ATA also said turnover remained low at less-than-truckload fleets, totaling just 10% in the third quarter.
“Clearly due to the economic recovery, as well as regulatory factors like CSA, we are seeing the market for good, quality drivers tighten,” said Bob Costello, chief economist for ATA. “As freight demand heats up, demand for drivers will also increase, thus pushing turnover up as drivers jump from fleet to fleet, especially if they can get sign-on bonuses.”
“I expect turnover to continue to rise as long as freight is doing OK,” Costello added. “The need for quality drivers [will] become more acute going forward, particularly if regulations either force current drivers out of the industry or force fleets to put more trucks on the road.”
Among those potential changes are hours-of-service tweaks that could curtail driving hours, effectively reducing mileage and take-home pay.
“Our turnover, much like the industry, has trended up,” said Tonn Ostergard, CEO of Crete Carrier, which ranks No. 25 on the Transport Topics 100 list of the largest U.S. and Canadian trucking fleets. “It is still far better than the industry average.”
Turnover is rising, Ostergard said, because of the improving economy, which has opened up new opportunities for drivers, as well as CSA scores, which have tightened industry standards.
“We are all vying for fewer drivers,” Ostergard told Transport Topics, adding that Crete is using the company’s CSA scores, which are among the best in the industry, as a competitive advantage in recruiting.
“We are seeing the same thing that everyone else is seeing,” said Scott Arves, CEO of Transport America, which ranks No. 88 on the for-hire TT 100. “Our turnover is less than the industry average. We have a strategy to pay in the upper 10% of the industry.”
Arves agreed that poor CSA scores were a factor in turnover, though he estimated that no more than 10% of drivers are forced to leave because of their poor CSA record.
“A very high percentage of turnover right now is the classic carrier-to-carrier jumping” for higher pay, said Gordon Klemp, whose National Transportation Institute compiles quarterly wage data from about 350 truckload fleets.
“There is quite a bit of opportunity for a quality driver with a good safety record and a good employment history to move from the bottom half to the top half” of the driver pay range, Klemp said. He noted that such a move on average would raise pay 5.5 cents per mile for dry van, 4.5 cents per mile for refrigerated and 7 cents a mile for flatbed haulers. For a dry van driver who runs 110,000 miles, that move would mean an additional $6,050 in pay annually.
Drivers also appear to be more ready to move because they believe the economy will remain steady, Klemp added. In the past, they stayed put because of fear their new carrier would be less financially stable.
While turnover is rising, Arves said, the industry is facing a larger, related issue: attracting new people to trucking.

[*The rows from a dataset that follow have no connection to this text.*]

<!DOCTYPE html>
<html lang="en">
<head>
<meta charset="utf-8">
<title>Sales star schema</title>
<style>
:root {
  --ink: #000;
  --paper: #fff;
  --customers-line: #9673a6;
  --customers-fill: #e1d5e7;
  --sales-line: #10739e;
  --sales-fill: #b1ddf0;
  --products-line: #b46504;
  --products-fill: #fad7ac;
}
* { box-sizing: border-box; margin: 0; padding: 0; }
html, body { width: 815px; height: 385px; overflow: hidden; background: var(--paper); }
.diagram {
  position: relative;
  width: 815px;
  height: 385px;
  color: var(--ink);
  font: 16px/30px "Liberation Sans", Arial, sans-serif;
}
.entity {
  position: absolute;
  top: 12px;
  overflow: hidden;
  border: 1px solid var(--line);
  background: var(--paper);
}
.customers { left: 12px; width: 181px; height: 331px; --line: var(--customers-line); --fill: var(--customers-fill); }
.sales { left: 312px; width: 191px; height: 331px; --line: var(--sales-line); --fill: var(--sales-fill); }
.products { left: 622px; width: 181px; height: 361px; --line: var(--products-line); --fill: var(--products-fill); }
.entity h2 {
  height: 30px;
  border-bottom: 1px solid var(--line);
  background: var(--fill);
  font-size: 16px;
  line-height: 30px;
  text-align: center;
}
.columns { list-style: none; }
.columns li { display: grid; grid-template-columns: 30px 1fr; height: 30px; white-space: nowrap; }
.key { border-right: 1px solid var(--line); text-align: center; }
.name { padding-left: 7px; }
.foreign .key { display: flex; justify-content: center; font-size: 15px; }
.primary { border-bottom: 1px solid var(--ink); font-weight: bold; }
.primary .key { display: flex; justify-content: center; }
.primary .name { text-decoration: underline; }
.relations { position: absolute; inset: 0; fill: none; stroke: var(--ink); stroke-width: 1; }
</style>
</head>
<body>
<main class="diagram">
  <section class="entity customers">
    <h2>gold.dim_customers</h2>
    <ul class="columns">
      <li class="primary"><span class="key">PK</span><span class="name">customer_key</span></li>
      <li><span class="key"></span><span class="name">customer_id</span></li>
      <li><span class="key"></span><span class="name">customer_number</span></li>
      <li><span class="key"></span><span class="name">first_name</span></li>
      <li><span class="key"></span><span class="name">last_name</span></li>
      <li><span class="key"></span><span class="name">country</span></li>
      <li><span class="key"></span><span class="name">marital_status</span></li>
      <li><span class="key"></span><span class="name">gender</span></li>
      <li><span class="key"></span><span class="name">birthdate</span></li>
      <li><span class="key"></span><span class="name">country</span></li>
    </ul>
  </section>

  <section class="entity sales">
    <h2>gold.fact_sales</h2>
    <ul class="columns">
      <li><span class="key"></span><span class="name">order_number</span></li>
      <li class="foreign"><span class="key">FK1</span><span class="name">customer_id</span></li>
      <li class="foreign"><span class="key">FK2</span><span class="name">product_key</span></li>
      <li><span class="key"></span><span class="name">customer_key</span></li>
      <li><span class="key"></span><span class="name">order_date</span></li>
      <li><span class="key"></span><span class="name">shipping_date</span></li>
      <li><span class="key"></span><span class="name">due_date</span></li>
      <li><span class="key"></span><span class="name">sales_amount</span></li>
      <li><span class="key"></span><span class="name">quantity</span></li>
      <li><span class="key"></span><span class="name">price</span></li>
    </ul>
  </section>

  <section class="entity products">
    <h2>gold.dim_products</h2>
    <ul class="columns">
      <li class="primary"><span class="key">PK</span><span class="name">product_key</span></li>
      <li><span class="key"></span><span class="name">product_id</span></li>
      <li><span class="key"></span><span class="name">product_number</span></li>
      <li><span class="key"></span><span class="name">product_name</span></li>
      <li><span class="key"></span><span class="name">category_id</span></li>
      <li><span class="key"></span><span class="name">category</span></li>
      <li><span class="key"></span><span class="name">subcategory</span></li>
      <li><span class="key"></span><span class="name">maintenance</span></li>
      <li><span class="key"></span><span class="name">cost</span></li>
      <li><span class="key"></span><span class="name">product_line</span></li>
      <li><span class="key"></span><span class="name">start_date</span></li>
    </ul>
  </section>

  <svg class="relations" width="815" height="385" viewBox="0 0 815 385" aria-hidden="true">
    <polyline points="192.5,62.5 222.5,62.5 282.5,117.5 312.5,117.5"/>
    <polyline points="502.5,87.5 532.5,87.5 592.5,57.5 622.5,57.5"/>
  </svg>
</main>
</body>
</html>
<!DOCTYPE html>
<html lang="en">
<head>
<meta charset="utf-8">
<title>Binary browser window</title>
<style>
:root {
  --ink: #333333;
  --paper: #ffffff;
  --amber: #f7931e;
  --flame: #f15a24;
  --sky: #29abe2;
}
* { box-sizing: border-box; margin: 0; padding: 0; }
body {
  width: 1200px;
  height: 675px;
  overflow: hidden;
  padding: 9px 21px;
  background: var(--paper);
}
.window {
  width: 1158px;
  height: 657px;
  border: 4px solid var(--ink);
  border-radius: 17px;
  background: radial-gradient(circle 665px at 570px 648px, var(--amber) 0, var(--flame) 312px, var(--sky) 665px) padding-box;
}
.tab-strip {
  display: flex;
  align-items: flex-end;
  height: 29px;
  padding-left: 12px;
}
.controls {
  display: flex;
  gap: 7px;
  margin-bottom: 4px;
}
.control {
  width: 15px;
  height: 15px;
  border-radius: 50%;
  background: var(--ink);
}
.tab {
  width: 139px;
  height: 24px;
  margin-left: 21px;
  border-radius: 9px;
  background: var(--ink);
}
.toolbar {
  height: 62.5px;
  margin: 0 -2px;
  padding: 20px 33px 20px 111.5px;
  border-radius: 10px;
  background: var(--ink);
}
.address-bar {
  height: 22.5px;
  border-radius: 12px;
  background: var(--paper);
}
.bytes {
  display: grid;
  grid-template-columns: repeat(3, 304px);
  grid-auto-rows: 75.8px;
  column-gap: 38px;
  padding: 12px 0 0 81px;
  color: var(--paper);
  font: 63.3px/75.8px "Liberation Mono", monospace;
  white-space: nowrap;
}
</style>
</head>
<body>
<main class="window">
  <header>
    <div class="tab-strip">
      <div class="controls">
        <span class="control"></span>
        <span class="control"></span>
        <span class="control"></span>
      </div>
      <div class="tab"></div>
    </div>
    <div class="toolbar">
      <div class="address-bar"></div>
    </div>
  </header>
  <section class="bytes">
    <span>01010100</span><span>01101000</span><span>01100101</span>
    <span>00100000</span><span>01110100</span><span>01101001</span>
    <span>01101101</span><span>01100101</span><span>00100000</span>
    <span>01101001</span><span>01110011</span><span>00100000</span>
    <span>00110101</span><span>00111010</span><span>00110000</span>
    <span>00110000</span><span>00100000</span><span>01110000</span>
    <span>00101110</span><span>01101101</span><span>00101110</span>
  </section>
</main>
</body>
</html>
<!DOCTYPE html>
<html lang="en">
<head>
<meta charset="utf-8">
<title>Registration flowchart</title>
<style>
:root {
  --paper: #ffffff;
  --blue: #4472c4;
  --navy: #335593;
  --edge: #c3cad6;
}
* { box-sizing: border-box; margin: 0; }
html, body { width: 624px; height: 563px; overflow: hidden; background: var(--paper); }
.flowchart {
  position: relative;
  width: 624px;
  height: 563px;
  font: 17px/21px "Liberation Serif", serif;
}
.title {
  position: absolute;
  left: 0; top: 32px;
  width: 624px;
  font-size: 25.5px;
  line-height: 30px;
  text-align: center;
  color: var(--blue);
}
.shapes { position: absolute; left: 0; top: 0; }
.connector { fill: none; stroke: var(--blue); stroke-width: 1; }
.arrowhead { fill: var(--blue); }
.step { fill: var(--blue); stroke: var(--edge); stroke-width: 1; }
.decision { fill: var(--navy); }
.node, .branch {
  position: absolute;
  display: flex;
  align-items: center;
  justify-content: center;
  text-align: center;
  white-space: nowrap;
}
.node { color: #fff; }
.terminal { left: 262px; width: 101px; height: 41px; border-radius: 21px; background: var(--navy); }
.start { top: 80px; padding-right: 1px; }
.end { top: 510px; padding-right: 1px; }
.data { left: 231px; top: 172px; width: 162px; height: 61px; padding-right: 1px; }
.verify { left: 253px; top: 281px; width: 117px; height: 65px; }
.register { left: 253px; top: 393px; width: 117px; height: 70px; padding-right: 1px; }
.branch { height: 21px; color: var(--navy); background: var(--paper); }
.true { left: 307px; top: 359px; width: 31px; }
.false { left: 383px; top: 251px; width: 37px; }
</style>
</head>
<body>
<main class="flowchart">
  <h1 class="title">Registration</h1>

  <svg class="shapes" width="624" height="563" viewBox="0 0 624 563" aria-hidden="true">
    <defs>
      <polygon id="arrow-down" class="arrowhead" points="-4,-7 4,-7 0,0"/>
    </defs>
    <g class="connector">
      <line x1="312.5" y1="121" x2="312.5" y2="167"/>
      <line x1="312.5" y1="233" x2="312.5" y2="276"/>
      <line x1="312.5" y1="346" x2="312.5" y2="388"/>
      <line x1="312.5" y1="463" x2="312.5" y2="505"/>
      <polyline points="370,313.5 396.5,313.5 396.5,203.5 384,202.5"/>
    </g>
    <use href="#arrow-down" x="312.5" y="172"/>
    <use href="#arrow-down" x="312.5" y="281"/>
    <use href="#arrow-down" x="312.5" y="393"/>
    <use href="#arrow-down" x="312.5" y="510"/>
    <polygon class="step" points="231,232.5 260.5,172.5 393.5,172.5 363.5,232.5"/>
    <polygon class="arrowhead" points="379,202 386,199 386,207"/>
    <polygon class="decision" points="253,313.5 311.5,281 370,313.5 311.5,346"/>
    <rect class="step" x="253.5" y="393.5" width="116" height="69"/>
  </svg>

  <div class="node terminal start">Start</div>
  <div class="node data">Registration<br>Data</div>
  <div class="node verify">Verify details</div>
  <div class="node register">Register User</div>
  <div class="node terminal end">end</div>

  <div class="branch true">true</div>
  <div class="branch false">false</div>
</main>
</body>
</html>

“The pool of applicants is getting smaller,” he said. “There are fewer students being trained. Quite frankly, this industry is not very attractive to this [younger] generation. It’s very seldom I see a student under the age of 30.”
Steve Prelipp, a consultant on driver issues and a former Schneider National executive, agreed, saying younger driver candidates want more home time.
“Companies are trying to see how they can maximize home time, but you can’t generate miles with the truck in the yard,” Prelipp said. Carriers “are walking a tightrope — how do you get enough home time for the driver and still get enough miles and pay to retain them?”
Prelipp offered a turnover reduction solution.
“If people are going to get better at reducing turnover, they are going to have to get better at driver selection,” Prelipp said, noting that typically 30% of new hires leave within 90 days and 50% quit within 180 days.